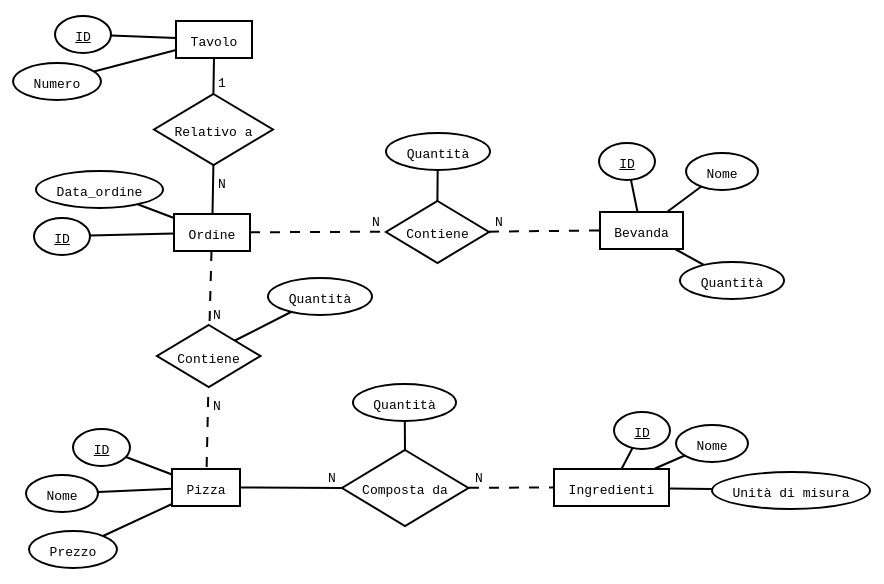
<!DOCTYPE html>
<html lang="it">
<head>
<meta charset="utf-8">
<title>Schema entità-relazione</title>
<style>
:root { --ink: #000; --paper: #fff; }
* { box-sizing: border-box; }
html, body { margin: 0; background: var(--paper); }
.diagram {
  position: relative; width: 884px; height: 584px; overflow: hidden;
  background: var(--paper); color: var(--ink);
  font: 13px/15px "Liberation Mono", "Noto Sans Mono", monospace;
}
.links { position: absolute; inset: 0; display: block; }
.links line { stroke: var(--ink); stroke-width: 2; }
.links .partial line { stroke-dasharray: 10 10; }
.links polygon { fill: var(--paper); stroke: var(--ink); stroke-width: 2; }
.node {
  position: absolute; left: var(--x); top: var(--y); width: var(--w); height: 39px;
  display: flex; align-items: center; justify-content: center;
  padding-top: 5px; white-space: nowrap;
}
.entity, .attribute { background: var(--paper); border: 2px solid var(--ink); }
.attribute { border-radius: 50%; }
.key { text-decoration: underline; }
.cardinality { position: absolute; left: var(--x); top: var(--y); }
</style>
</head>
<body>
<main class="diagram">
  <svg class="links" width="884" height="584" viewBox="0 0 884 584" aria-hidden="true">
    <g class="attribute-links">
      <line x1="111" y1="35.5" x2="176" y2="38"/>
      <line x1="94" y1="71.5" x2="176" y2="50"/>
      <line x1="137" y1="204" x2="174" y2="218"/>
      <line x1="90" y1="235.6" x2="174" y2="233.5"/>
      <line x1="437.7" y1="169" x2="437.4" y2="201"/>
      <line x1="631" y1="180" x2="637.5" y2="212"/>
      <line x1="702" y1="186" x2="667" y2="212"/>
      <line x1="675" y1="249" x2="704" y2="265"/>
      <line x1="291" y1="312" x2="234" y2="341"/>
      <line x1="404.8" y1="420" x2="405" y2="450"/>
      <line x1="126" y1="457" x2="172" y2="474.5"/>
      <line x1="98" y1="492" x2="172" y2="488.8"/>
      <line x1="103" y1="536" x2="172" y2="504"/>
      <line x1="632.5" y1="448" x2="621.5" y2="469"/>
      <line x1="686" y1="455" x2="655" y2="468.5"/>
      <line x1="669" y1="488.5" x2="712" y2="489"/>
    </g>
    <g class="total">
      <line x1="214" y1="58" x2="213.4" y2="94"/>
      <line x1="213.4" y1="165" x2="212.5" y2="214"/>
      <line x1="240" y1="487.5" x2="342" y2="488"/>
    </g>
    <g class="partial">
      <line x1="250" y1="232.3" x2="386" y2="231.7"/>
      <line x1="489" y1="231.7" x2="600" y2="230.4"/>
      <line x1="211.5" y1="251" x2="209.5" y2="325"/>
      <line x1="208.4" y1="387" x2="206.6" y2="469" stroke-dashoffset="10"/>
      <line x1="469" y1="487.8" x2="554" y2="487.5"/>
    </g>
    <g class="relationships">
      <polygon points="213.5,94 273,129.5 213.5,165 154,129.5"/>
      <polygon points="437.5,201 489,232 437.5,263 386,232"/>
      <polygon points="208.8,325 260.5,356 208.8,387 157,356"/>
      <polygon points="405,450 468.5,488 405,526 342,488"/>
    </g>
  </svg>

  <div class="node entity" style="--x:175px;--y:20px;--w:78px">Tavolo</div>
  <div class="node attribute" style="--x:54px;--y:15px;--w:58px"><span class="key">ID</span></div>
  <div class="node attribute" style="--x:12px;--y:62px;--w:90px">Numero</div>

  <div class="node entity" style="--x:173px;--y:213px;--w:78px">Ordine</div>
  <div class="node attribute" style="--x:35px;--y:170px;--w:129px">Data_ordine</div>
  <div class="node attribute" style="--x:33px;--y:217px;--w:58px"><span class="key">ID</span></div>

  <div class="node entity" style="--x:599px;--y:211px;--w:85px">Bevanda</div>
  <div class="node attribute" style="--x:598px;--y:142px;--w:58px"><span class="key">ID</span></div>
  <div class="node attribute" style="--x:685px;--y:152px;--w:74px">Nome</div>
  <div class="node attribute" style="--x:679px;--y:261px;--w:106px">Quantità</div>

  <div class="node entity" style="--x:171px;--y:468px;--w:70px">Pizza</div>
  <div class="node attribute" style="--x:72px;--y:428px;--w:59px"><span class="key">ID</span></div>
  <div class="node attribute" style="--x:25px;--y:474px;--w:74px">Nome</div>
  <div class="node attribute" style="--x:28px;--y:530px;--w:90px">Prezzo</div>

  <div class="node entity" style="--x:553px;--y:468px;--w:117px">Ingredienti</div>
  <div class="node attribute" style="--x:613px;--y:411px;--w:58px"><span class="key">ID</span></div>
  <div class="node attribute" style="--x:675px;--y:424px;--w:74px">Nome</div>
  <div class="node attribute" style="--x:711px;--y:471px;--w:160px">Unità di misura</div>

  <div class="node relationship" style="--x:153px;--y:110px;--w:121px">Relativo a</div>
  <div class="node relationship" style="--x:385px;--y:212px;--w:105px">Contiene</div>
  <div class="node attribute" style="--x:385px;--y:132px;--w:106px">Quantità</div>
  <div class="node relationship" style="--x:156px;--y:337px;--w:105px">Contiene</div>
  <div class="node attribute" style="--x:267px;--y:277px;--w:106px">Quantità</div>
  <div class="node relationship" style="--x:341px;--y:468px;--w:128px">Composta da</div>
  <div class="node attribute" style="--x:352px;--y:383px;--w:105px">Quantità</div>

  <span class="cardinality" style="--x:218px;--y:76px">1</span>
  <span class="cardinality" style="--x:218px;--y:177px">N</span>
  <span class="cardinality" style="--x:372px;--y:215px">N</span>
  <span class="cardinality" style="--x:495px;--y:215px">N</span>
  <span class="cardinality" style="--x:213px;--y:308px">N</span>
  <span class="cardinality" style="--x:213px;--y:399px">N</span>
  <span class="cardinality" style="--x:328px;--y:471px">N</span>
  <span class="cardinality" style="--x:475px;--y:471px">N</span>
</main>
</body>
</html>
::::
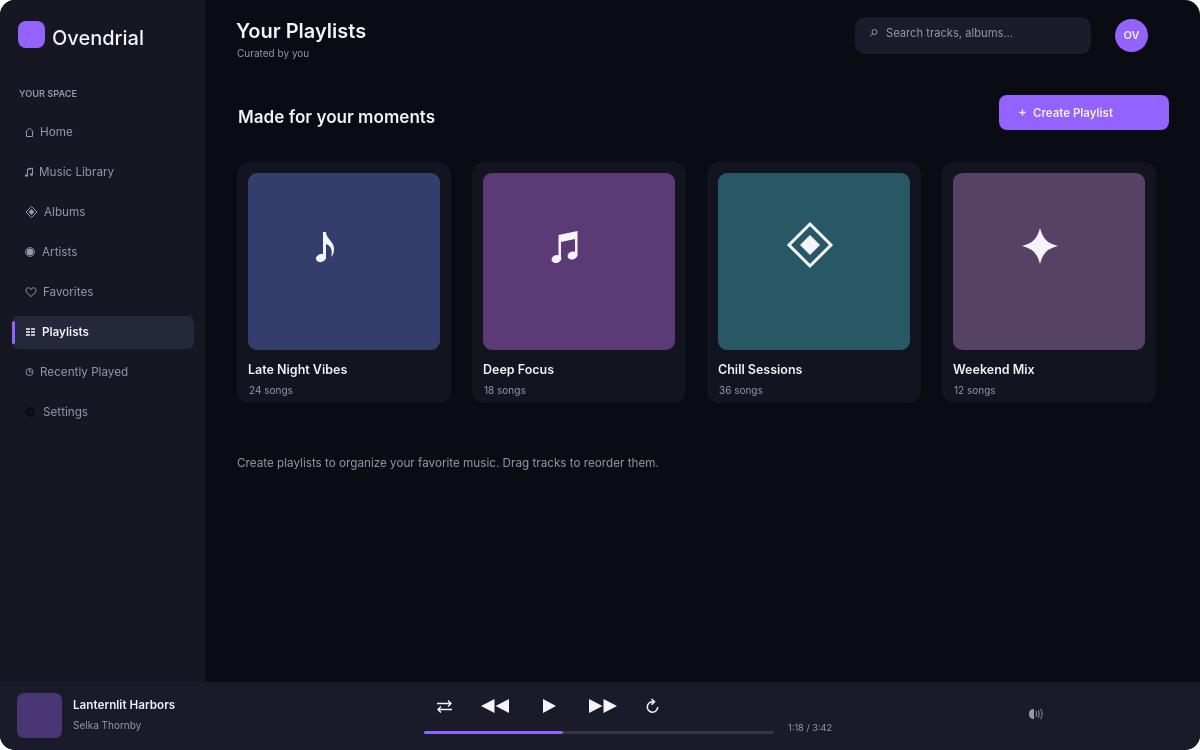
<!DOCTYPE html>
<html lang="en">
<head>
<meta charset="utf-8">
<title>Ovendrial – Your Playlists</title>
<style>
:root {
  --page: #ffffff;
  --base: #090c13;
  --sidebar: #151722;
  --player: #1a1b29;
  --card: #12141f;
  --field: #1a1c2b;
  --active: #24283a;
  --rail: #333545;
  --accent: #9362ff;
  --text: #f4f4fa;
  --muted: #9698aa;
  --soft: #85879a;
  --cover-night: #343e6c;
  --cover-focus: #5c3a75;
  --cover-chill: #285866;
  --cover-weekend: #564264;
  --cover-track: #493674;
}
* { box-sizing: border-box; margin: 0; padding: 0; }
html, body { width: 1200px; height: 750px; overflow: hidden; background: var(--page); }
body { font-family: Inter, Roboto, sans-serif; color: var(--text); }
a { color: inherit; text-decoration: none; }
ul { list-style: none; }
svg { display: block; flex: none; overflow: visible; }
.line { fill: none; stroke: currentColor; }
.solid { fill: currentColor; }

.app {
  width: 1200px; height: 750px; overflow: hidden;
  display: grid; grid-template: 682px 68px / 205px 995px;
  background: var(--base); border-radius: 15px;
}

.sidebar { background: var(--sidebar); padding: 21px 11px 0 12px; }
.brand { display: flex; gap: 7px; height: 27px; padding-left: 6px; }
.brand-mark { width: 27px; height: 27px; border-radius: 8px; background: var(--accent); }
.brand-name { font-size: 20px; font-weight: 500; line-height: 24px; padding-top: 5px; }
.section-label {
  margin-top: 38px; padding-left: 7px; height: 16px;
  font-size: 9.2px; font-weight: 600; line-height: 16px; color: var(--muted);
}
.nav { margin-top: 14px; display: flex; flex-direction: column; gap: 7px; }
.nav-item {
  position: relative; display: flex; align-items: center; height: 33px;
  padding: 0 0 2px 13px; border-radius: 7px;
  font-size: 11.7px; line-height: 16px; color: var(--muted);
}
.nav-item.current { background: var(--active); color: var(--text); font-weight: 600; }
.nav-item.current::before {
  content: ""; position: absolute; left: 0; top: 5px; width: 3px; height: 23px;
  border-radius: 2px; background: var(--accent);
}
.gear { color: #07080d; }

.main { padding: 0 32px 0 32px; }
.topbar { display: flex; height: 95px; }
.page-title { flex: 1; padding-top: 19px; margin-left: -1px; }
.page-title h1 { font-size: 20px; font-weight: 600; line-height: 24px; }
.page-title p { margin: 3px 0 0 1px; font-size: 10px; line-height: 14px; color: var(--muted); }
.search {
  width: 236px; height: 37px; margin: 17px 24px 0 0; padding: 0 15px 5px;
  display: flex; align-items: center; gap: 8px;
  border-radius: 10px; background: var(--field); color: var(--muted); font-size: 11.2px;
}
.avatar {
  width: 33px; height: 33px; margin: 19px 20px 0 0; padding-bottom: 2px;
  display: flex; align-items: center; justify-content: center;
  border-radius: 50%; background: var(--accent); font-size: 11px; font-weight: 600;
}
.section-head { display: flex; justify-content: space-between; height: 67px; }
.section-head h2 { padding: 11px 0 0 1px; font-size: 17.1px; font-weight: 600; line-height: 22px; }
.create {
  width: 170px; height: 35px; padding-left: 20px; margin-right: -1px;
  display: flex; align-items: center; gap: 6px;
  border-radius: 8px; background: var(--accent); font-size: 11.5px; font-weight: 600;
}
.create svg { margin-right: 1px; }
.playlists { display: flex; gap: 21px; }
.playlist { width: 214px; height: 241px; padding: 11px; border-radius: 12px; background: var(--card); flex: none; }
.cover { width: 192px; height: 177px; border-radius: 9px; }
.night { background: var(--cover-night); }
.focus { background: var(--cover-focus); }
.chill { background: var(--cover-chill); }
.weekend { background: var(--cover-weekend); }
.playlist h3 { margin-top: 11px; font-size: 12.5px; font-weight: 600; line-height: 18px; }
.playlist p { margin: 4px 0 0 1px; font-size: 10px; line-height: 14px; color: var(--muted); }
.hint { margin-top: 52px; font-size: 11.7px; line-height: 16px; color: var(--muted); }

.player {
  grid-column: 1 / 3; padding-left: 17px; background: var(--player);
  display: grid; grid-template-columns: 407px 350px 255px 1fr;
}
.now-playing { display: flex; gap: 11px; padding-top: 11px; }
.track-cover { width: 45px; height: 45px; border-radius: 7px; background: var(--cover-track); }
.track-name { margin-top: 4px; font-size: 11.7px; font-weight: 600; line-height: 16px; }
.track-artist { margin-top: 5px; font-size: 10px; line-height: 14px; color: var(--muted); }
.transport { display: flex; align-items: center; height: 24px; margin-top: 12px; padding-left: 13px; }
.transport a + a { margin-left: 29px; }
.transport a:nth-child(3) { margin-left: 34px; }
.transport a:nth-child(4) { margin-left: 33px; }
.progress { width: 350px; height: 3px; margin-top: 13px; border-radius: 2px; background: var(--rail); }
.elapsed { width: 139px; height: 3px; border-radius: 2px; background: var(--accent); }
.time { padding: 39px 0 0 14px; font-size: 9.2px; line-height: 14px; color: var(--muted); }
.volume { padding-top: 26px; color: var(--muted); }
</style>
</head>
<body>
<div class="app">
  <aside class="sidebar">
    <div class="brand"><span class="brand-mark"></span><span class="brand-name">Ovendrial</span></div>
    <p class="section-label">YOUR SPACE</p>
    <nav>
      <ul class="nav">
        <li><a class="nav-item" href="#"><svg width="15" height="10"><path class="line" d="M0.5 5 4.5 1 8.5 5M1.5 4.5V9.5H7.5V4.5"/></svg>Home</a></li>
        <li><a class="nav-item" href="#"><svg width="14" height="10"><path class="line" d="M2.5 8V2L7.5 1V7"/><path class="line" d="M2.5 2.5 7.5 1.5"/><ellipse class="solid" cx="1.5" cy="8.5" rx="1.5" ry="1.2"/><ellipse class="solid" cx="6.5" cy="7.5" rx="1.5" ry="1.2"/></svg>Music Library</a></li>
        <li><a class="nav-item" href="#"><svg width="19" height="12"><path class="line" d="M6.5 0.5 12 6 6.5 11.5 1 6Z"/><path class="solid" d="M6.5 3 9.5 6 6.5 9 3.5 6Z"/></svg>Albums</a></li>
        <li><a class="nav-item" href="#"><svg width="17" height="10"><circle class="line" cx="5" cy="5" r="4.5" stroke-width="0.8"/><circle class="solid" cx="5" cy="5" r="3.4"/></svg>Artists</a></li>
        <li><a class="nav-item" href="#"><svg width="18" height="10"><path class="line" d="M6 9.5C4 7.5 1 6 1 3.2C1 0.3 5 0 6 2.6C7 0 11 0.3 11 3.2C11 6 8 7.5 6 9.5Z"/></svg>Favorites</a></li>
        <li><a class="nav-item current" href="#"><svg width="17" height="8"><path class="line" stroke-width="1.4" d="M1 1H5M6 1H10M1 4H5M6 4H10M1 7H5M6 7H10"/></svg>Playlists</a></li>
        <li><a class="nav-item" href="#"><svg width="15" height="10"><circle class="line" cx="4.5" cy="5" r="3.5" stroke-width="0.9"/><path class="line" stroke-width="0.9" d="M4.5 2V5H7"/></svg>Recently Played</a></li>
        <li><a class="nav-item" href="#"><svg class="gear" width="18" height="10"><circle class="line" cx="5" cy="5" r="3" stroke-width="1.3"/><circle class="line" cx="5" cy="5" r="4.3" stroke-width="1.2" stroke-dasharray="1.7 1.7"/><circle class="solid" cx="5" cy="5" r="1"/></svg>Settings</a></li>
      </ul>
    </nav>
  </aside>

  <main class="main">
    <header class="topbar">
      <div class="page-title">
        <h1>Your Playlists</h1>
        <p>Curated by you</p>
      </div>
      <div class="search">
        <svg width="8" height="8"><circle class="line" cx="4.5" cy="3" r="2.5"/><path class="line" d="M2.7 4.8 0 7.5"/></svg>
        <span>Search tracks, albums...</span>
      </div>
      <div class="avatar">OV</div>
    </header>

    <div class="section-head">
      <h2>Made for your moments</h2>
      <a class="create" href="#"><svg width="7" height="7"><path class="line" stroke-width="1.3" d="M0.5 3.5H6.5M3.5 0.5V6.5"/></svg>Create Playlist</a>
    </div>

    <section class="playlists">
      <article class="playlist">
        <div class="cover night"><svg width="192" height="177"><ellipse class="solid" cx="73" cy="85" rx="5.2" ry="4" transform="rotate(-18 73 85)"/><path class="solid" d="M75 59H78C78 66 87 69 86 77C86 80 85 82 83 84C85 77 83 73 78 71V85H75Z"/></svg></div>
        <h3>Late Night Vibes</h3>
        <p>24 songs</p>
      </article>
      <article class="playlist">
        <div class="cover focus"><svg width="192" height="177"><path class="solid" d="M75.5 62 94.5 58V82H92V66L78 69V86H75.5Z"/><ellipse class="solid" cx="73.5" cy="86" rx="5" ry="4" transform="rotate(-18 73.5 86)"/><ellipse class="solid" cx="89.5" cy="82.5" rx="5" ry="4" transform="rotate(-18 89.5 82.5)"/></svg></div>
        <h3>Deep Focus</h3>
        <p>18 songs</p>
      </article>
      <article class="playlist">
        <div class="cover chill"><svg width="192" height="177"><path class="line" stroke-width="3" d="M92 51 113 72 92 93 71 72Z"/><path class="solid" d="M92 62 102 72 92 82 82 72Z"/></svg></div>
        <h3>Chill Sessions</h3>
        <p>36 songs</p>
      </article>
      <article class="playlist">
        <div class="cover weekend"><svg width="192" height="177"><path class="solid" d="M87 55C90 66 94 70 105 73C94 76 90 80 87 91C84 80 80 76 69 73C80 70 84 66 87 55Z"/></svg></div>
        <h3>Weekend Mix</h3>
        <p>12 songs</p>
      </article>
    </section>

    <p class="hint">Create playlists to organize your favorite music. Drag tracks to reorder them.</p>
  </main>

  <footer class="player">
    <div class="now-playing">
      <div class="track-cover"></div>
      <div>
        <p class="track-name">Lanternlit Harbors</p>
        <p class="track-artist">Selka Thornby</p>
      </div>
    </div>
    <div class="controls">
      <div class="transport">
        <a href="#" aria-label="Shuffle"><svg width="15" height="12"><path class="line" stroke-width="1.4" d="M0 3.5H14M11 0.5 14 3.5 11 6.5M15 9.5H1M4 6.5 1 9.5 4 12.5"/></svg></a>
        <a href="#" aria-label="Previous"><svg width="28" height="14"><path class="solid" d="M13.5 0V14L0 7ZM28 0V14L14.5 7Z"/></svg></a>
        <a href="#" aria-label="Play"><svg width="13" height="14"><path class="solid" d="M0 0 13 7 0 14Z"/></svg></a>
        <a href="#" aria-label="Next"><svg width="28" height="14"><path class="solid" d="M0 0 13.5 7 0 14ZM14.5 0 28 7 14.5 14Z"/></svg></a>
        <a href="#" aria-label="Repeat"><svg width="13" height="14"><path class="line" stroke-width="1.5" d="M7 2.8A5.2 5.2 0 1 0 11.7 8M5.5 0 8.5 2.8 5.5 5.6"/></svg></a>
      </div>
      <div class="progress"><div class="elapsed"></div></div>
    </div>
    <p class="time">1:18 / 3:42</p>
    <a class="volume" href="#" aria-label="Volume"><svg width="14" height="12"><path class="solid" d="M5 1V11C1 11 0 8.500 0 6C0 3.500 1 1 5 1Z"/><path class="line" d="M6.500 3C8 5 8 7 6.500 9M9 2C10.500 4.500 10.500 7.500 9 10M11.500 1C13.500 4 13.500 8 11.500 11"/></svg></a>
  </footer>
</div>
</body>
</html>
::::
*Exercise details*
Within the records, filter for lines that contain the word "fill" and show each one.

*Result below*
.links polygon { fill: var(--paper); stroke: var(--ink); stroke-width: 2; }
.line { fill: none; stroke: currentColor; }
.solid { fill: currentColor; }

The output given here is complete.